The number of loans to first time buyers fell nearly 50% in July from the previous year, according to a survey by the Council of Mortgage Lenders.

Loans have declined to 17,300 as a result of tighter lending criteria, a fall of 48%.

The average amount of deposit needed has risen to levels not seen since the 1980s, with the average first time buyer placing of deposit of 15%, up from 13% in June.

The news comes as surveyors reported that the number of house purchases has fallen to record lows, with many surveyors reporting only one house sale a week, further hitting profits at housebuilders.

In July, first time buyers borrowed 3.24 times their income, a decrease from 3.33 in June and the lowest figure since July 2006.

Loans to home movers have also fallen to half of the number of loans in July 2007, dropping to 30,100. Home movers typically borrowed 68% value of their property, a drop of 4% since June 2008.
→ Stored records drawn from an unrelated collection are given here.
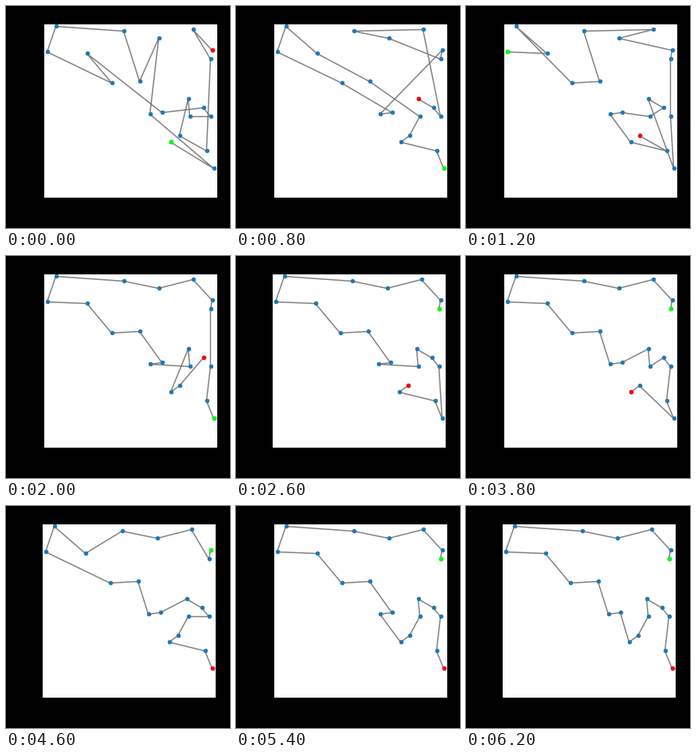
These frames come from a looping animation (281x278 px, 8 s). A matplotlib script:

```python
import matplotlib.pyplot as plt
from matplotlib.animation import FuncAnimation
from matplotlib.patches import Rectangle
import numpy as np

W, H, DPI = 281, 278, 72
STEP = 200  # ms per frame
FRAMES = 40

# City positions in stage pixels, one letter each
CITIES = dict(
    a=(62, 25), b=(51, 57), c=(101, 59), d=(132, 96), e=(147, 31),
    f=(167, 94), g=(191, 40), h=(180, 135), i=(195, 133), j=(234, 29),
    k=(258, 55), l=(256, 66), m=(228, 116), n=(230, 138), o=(247, 127),
    p=(256, 138), q=(217, 162), r=(206, 170), s=(251, 181), t=(260, 203),
)

# (start in ms, visiting order, horizontal offset of the plot)
TOURS = [
    (0, "rthgfeabdciopnmqsljk", 0),
    (200, "rtihfegacbdopnmqsljk", 0),
    (400, "qrthifegabcdopnmsljk", 0),
    (600, "bcadihklgejpomfnqrts", 0),
    (800, "tsrqnfcabdihklgejpom", 0),
    (1000, "srqnmtlkjgeabcfdihop", 0),
    (1200, "bcadfejgklptmonihrsq", 0),
    (1600, "qrsihnomtplkjgefdcab", 0),
    (1800, "bcafdegjklptsqrmonhi", 0),
    (2000, "tsplkjgeabcdfihnmrqo", 0),
    (2200, "tsplkjgeabcdfihnmoqr", -2),
    (2400, "lkjgeabcdfihnmoptsqr", 0),
    (2600, "lkjgeabcdfihnmoptsrq", -2),
    (3000, "lkjgeabcdfihnmopstrq", 0),
    (3200, "lkjgeabcdfhinmopstrq", -2),
    (3800, "lkjgeabcdfhimnopstqr", 0),
    (4200, "lkjgeacbdfhimopnrqst", -2),
    (4600, "kljgecabdfhimopnqrst", -2),
    (5000, "kljgecabdfhimnopqrst", 0),
    (5400, "lkjgeabcdfihrqnmopst", 0),
    (6200, "lkjgeabcdfhirqnmopst", -2),
]

fig = plt.figure(figsize=((W + 0.01) / DPI, (H + 0.01) / DPI), dpi=DPI,
                 facecolor="black")
ax = fig.add_axes([0, 0, 1, 1])
ax.set_xlim(0, W)
ax.set_ylim(H, 0)
ax.axis("off")

panel = ax.add_patch(Rectangle((48, 23), 217, 217, fc="white", lw=0))
route, = ax.plot([], [], color="gray", lw=1.5, zorder=2)


def dots(color, z):
    return ax.scatter([], [], s=20, color=color, zorder=z)


stops = dots("tab:blue", 3)
first = dots("lime", 4)
last = dots("red", 4)
for artist in (route, stops, first, last):
    artist.set_clip_path(panel)


def update(frame):
    now = frame * STEP
    _, order, shift = [tour for tour in TOURS if tour[0] <= now][-1]
    xy = np.array([CITIES[name] for name in order]) + (shift + 0.5, 0.5)
    panel.set_x(48 + shift)
    for artist in (route, stops, first, last):
        artist.set_clip_path(panel)
    route.set_data(xy[:, 0], xy[:, 1])
    stops.set_offsets(xy)
    first.set_offsets(xy[:1])
    last.set_offsets(xy[-1:])
    return panel, route, stops, first, last


anim = FuncAnimation(fig, update, frames=FRAMES, interval=STEP,
                     repeat=True, repeat_delay=0)
plt.show()
```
Overall there were 47,400 house purchase loans worth £7.1bn in July, representing a decline of more than 50% in value and volume from the same month last year. Average house purchase loans decreased in July to £120,170, down from £125,000 in the previous four months.

While total gross lending rose 5% to £24.7bn in July from £23.6bn in June; this is a decline of 28% since last year.

Tracker rate mortgages have also increased in popularity. The number of borrowers taking out tracker products increased to 28%, an increase of 7% since June 2008.

Michael Coogan, CML director general, said: “Tighter lending criteria have clearly made it more difficult for first-time buyers to enter the market. The stamp duty and shared equity measures announced by the government last week will be helpful to those first-time buyers looking to enter now, but many may be waiting for house prices to stabilise."

A spokesperson from the Housebuilders Federation said: “Getting liquidity back into the market is a priority. It is the most crucial issue in the housing downturn. We are hoping that as a result of the Crosby Review, the government will take action to assist mortgage liquidity.”